• Source data:
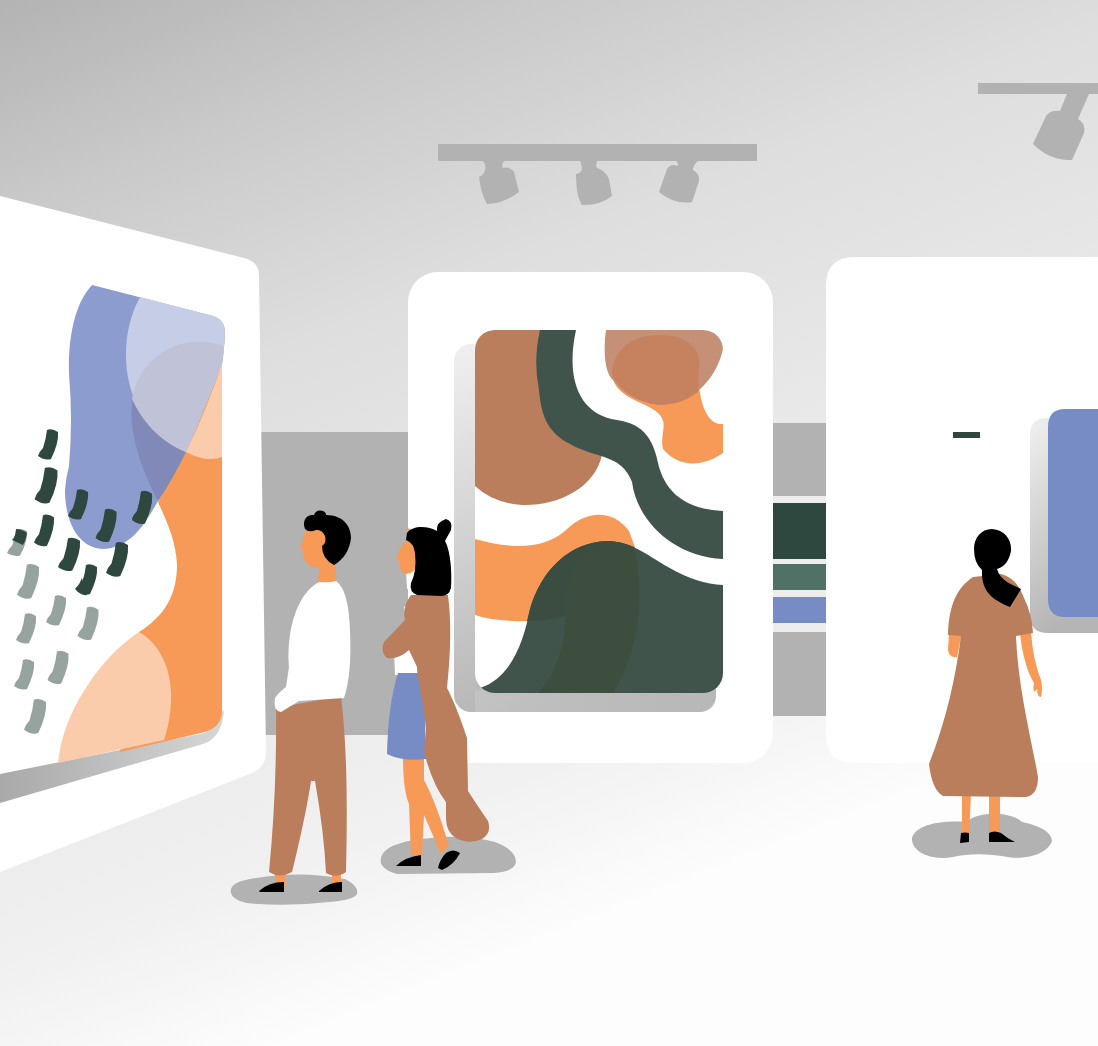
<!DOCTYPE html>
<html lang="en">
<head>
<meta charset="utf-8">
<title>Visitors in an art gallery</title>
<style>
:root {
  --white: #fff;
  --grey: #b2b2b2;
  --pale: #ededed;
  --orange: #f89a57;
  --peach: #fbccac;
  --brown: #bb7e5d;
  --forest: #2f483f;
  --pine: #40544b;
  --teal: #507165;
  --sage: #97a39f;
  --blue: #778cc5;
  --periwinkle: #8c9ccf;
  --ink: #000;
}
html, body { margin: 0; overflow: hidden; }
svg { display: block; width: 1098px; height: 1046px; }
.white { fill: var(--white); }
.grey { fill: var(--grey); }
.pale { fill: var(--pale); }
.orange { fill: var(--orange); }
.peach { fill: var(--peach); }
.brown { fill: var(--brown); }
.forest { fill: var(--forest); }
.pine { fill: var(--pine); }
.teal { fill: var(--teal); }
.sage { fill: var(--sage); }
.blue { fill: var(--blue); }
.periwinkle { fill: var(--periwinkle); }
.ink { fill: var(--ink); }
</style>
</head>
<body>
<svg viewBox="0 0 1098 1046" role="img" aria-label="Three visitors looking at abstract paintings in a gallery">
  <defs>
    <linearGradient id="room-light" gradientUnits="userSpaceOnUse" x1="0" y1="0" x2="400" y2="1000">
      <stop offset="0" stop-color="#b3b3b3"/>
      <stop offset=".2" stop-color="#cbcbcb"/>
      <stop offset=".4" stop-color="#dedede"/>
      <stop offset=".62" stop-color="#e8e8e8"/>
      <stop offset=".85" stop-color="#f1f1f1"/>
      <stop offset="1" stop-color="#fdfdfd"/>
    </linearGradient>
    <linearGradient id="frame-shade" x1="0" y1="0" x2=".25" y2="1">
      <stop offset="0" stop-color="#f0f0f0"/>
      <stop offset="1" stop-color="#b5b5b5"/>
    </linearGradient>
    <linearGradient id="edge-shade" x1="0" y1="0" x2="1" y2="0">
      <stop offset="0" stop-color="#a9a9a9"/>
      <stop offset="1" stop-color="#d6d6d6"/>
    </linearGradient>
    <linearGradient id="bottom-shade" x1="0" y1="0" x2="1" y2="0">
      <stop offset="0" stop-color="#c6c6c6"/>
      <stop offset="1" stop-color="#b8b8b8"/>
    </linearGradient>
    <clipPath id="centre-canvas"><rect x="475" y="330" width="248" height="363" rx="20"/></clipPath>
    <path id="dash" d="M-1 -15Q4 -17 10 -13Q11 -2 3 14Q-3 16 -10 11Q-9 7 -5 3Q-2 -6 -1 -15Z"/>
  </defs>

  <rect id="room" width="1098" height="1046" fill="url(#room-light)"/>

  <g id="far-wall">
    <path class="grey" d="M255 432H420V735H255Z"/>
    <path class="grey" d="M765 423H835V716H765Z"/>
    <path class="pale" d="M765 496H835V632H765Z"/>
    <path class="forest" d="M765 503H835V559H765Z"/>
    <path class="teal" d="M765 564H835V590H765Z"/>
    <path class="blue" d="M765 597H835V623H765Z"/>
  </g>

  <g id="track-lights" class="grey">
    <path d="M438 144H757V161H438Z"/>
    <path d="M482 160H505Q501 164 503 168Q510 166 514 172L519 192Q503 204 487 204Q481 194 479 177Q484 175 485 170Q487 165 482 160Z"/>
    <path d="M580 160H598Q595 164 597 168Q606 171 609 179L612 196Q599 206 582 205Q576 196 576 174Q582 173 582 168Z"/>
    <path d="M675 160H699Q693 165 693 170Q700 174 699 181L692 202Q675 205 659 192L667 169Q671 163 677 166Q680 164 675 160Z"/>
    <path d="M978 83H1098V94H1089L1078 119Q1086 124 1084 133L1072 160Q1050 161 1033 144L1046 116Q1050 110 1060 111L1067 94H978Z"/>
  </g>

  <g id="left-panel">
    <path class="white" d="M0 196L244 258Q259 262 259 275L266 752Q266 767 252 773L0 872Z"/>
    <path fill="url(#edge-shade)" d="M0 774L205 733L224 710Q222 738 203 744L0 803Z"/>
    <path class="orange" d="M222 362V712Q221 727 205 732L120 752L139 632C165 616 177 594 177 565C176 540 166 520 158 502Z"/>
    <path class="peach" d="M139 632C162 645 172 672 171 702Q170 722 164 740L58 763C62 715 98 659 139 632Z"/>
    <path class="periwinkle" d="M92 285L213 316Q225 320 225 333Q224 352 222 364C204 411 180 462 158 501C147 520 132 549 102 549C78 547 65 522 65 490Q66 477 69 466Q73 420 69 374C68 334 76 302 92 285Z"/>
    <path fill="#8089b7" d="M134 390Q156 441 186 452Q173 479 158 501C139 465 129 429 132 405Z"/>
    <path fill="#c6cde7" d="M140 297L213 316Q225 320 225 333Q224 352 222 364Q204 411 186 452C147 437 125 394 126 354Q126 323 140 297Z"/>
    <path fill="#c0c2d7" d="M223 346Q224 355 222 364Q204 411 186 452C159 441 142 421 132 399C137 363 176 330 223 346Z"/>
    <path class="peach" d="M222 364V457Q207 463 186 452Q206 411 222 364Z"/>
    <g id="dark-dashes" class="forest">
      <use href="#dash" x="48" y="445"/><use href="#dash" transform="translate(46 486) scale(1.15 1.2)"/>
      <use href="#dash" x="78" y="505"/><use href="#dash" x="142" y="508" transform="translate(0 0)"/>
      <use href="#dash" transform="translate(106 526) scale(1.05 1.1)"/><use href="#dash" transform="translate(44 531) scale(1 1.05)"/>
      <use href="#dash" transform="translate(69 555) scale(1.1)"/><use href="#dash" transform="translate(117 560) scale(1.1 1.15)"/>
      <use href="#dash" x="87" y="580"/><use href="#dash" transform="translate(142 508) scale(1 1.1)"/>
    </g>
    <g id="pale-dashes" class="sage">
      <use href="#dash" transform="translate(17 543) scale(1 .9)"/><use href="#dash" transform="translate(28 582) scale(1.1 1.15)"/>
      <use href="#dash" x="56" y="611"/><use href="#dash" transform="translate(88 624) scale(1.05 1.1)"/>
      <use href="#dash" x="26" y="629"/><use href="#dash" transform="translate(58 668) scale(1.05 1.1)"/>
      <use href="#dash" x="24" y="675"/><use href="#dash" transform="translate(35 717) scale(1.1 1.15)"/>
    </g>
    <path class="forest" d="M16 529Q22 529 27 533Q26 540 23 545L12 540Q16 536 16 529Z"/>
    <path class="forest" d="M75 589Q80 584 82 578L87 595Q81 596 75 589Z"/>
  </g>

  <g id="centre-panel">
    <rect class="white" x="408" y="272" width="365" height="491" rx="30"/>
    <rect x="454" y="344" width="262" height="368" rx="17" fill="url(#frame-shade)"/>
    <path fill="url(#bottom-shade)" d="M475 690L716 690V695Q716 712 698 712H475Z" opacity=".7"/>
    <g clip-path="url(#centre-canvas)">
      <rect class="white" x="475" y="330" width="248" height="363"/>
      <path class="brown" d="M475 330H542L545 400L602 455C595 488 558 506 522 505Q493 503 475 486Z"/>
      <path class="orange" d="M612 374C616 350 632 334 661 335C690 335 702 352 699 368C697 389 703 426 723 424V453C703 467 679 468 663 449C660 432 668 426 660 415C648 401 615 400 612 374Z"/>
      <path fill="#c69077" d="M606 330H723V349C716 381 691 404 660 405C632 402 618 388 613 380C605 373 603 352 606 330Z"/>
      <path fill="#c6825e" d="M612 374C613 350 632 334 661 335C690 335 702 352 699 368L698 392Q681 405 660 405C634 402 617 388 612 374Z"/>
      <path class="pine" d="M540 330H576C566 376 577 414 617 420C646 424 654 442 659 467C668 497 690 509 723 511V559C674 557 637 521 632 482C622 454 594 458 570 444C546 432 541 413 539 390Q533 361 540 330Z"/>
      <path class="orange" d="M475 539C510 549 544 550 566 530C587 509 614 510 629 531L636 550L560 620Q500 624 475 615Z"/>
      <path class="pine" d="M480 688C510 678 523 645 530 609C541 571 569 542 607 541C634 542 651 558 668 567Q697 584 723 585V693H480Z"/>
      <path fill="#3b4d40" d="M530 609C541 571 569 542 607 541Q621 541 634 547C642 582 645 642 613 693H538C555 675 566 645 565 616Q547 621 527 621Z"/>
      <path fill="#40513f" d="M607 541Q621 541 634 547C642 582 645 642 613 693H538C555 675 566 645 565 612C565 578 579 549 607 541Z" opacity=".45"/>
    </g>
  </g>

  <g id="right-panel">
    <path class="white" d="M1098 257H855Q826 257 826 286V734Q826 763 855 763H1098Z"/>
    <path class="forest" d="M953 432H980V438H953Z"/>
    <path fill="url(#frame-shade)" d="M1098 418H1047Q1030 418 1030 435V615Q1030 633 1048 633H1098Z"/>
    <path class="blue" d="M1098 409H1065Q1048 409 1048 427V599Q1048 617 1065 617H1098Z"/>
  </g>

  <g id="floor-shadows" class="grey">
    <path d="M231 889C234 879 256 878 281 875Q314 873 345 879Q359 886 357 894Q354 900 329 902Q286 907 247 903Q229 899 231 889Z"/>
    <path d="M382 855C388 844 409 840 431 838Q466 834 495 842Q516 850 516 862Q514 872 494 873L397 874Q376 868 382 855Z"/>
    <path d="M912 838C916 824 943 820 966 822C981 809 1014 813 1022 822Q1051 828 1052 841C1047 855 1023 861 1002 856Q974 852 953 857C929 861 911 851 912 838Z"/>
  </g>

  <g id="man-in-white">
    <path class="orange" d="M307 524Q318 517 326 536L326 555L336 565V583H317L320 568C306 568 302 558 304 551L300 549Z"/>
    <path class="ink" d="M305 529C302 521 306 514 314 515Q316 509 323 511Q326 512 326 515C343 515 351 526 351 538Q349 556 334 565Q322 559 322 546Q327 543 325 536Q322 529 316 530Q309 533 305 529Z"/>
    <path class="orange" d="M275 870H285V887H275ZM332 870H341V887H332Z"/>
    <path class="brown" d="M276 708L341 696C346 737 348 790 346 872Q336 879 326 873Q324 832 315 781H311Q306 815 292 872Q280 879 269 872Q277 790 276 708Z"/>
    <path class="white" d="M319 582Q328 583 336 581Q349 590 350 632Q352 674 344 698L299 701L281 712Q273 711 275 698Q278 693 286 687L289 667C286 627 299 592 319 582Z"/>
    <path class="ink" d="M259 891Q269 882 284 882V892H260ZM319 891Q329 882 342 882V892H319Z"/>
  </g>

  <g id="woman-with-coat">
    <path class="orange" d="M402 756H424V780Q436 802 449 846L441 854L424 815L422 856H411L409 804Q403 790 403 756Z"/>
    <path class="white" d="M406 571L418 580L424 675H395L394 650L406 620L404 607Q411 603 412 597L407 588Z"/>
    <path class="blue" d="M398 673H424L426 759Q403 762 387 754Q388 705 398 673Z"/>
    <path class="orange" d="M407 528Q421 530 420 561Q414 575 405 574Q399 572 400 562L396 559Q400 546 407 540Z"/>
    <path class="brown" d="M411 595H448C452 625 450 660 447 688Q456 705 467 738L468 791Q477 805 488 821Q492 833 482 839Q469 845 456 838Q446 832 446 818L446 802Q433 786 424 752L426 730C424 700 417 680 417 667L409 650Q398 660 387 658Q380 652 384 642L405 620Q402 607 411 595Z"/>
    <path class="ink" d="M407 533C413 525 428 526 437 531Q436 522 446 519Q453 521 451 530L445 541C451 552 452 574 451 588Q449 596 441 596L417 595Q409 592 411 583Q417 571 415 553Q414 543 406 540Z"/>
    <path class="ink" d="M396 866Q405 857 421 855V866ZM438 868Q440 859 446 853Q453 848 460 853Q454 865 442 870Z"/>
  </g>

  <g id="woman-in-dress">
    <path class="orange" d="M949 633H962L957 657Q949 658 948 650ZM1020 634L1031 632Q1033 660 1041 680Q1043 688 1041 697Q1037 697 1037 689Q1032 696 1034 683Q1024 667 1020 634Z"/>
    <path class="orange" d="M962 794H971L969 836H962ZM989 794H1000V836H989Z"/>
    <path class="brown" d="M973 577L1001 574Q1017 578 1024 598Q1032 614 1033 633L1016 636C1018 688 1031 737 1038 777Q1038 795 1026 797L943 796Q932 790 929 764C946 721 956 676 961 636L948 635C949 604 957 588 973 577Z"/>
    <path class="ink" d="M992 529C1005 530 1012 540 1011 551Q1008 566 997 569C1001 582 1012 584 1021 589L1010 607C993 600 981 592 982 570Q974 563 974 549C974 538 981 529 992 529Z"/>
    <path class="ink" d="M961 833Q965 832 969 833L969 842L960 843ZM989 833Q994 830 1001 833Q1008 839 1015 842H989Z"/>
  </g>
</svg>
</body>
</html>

• Work instructions: Lines containing the word "width" are to be pulled from the records and copied.

• Written response:
svg { display: block; width: 1098px; height: 1046px; }
    <clipPath id="centre-canvas"><rect x="475" y="330" width="248" height="363" rx="20"/></clipPath>
  <rect id="room" width="1098" height="1046" fill="url(#room-light)"/>
    <rect class="white" x="408" y="272" width="365" height="491" rx="30"/>
    <rect x="454" y="344" width="262" height="368" rx="17" fill="url(#frame-shade)"/>
      <rect class="white" x="475" y="330" width="248" height="363"/>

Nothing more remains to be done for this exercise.